The Fledgling Fund gave a grant to Enemy Alien a film comparing the situation of Muslim Americans after the attacks of September 11, 2001 to Japanese interment during World War II.  The film focuses on Farouk Abdel-Muhti, a Palestinian-rights leader who was arrested due to an active deportation order in 2002. While some, including the film, called Abdel-Muhti’s arrest politically motivated, the government countered that claim by pointing out that Abdel-Muhti was ”a convicted criminal several times over, he has twice unlawfully re-entered the United States after being deported, failed to surrender for his deportation or to appear at deportation proceedings, and again and again misrepresented under oath and in official documents his true identity and nationality.”
The Fledging Fund supported the film Inequality for All which boasts a left-of-center economic agenda. The film focuses on increasing income inequality in the United States. In the film, left-wing activists, most prominently Clinton administration Secretary of Labor Robert Reich, proposes a number of anti-business proposals including increasing the minimum wage, public policy to promote labor unions, increased regulations, and increasing taxes.
The Reel Economy residency was created and supported by the Fledgling Fund, Chicken and Egg Pictures, and Working Films. Left-wing groups at Reel Economy included Green For All, Jobs With Justice, and MomsRising. One of the instructors for the residency was Steve Schnapp of the left-of-center United for a Fair Economy. The purpose of Reel Economy was to teach left-wing filmmakers how increase the impact of their film and strengthen partnerships with other organizations.

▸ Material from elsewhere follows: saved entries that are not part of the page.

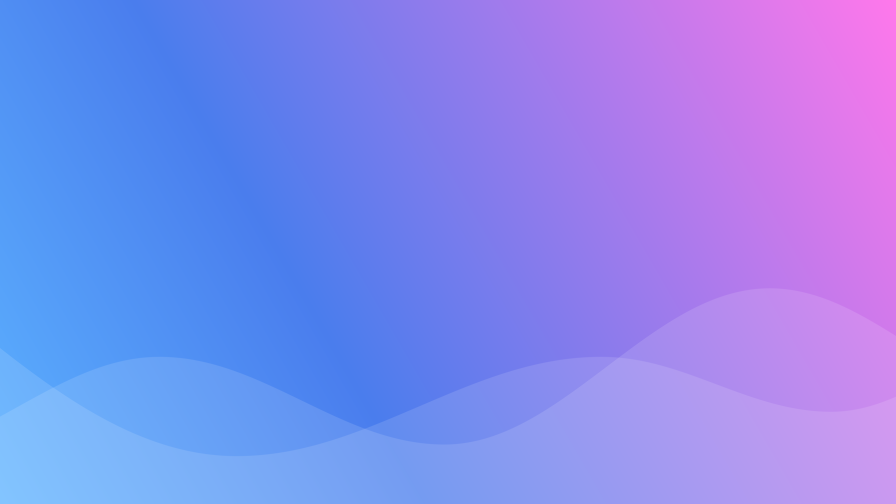
Give the GLSL for this background, as a Shadertoy shader.

```glsl
// Diagonal blue to pink gradient with two translucent white waves along the bottom.

const float PI = 3.14159;

// Half-cosine rise from 0 at x = a to 1 at x = b.
float ease(float x, float a, float b) {
    return 0.5 - 0.5 * cos(PI * clamp((x - a) / (b - a), 0.0, 1.0));
}

// Swell with its low point left of centre and a broad, soft crest.
float broadWave(float x) {
    return 0.708 - 0.613 * ease(x, -0.391, 0.264)
                 + 0.197 * ease(x, 0.264, 0.671)
                 - 0.109 * ease(x, 0.671, 0.928)
                 + 0.150 * ease(x, 0.928, 1.172);
}

// Swell with a small crest at the left and a tall one at the right.
float tallWave(float x) {
    return 0.093 + 0.199 * ease(x, -0.139, 0.178)
                 - 0.174 * ease(x, 0.178, 0.496)
                 + 0.310 * ease(x, 0.496, 0.859)
                 - 0.224 * ease(x, 0.859, 1.172);
}

// Coverage below a wave's surface, softened over about one pixel.
float below(float y, float surface) {
    float soft = 0.75 / iResolution.y;
    return 1.0 - smoothstep(-soft, soft, y - surface);
}

// Three-stop gradient, rising 30 degrees from the horizontal.
vec3 backdrop(vec2 uv) {
    vec3 sky = vec3(0.36, 0.70, 1.0);
    vec3 blue = vec3(0.29, 0.49, 0.93);
    vec3 pink = vec3(1.0, 0.47, 0.92);
    vec2 axis = vec2(cos(PI / 6.0) * 16.0 / 9.0, sin(PI / 6.0));
    float t = dot(uv, axis) / (axis.x + axis.y);
    float turn = 0.358;
    return t < turn ? mix(sky, blue, t / turn)
                    : mix(blue, pink, (t - turn) / (1.0 - turn));
}

void mainImage(out vec4 fragColor, in vec2 fragCoord) {
    vec2 uv = fragCoord / iResolution.xy;
    vec3 color = backdrop(uv);

    // Translucent waves, brighter where they overlap
    color = mix(color, vec3(1.0), 0.125 * below(uv.y, broadWave(uv.x)));
    color = mix(color, vec3(1.0), 0.125 * below(uv.y, tallWave(uv.x)));

    fragColor = vec4(color, 1.0);
}
```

The Fledgling Fund gave money to the film Trapped which advocates for increased access to abortion. The film focuses on abortion providers and the lawyers that fight to allow more abortions in the United States. The film is critical of pro-life laws and states that abortion providers should have no more oversight than other doctors.
Do Not Resist claims to uncover how police departments have become more militarized in a Post 9-11 world. The film talks about the increased use of SWAT teams over the decade following 9/11. Do Not Resist is critical of the federal government’s policy of giving equipment to local law enforcement. The film received praise from left-of-center publications Mother Jones and The Guardian. 
Fledgling Fund is organized as a private foundation; it reported approximately $14.3 million in assets and $1.1 million in grants paid in its 2015 tax year. Funders of Fledgling Fund include the Dobkin Family Foundation and the Ford Foundation.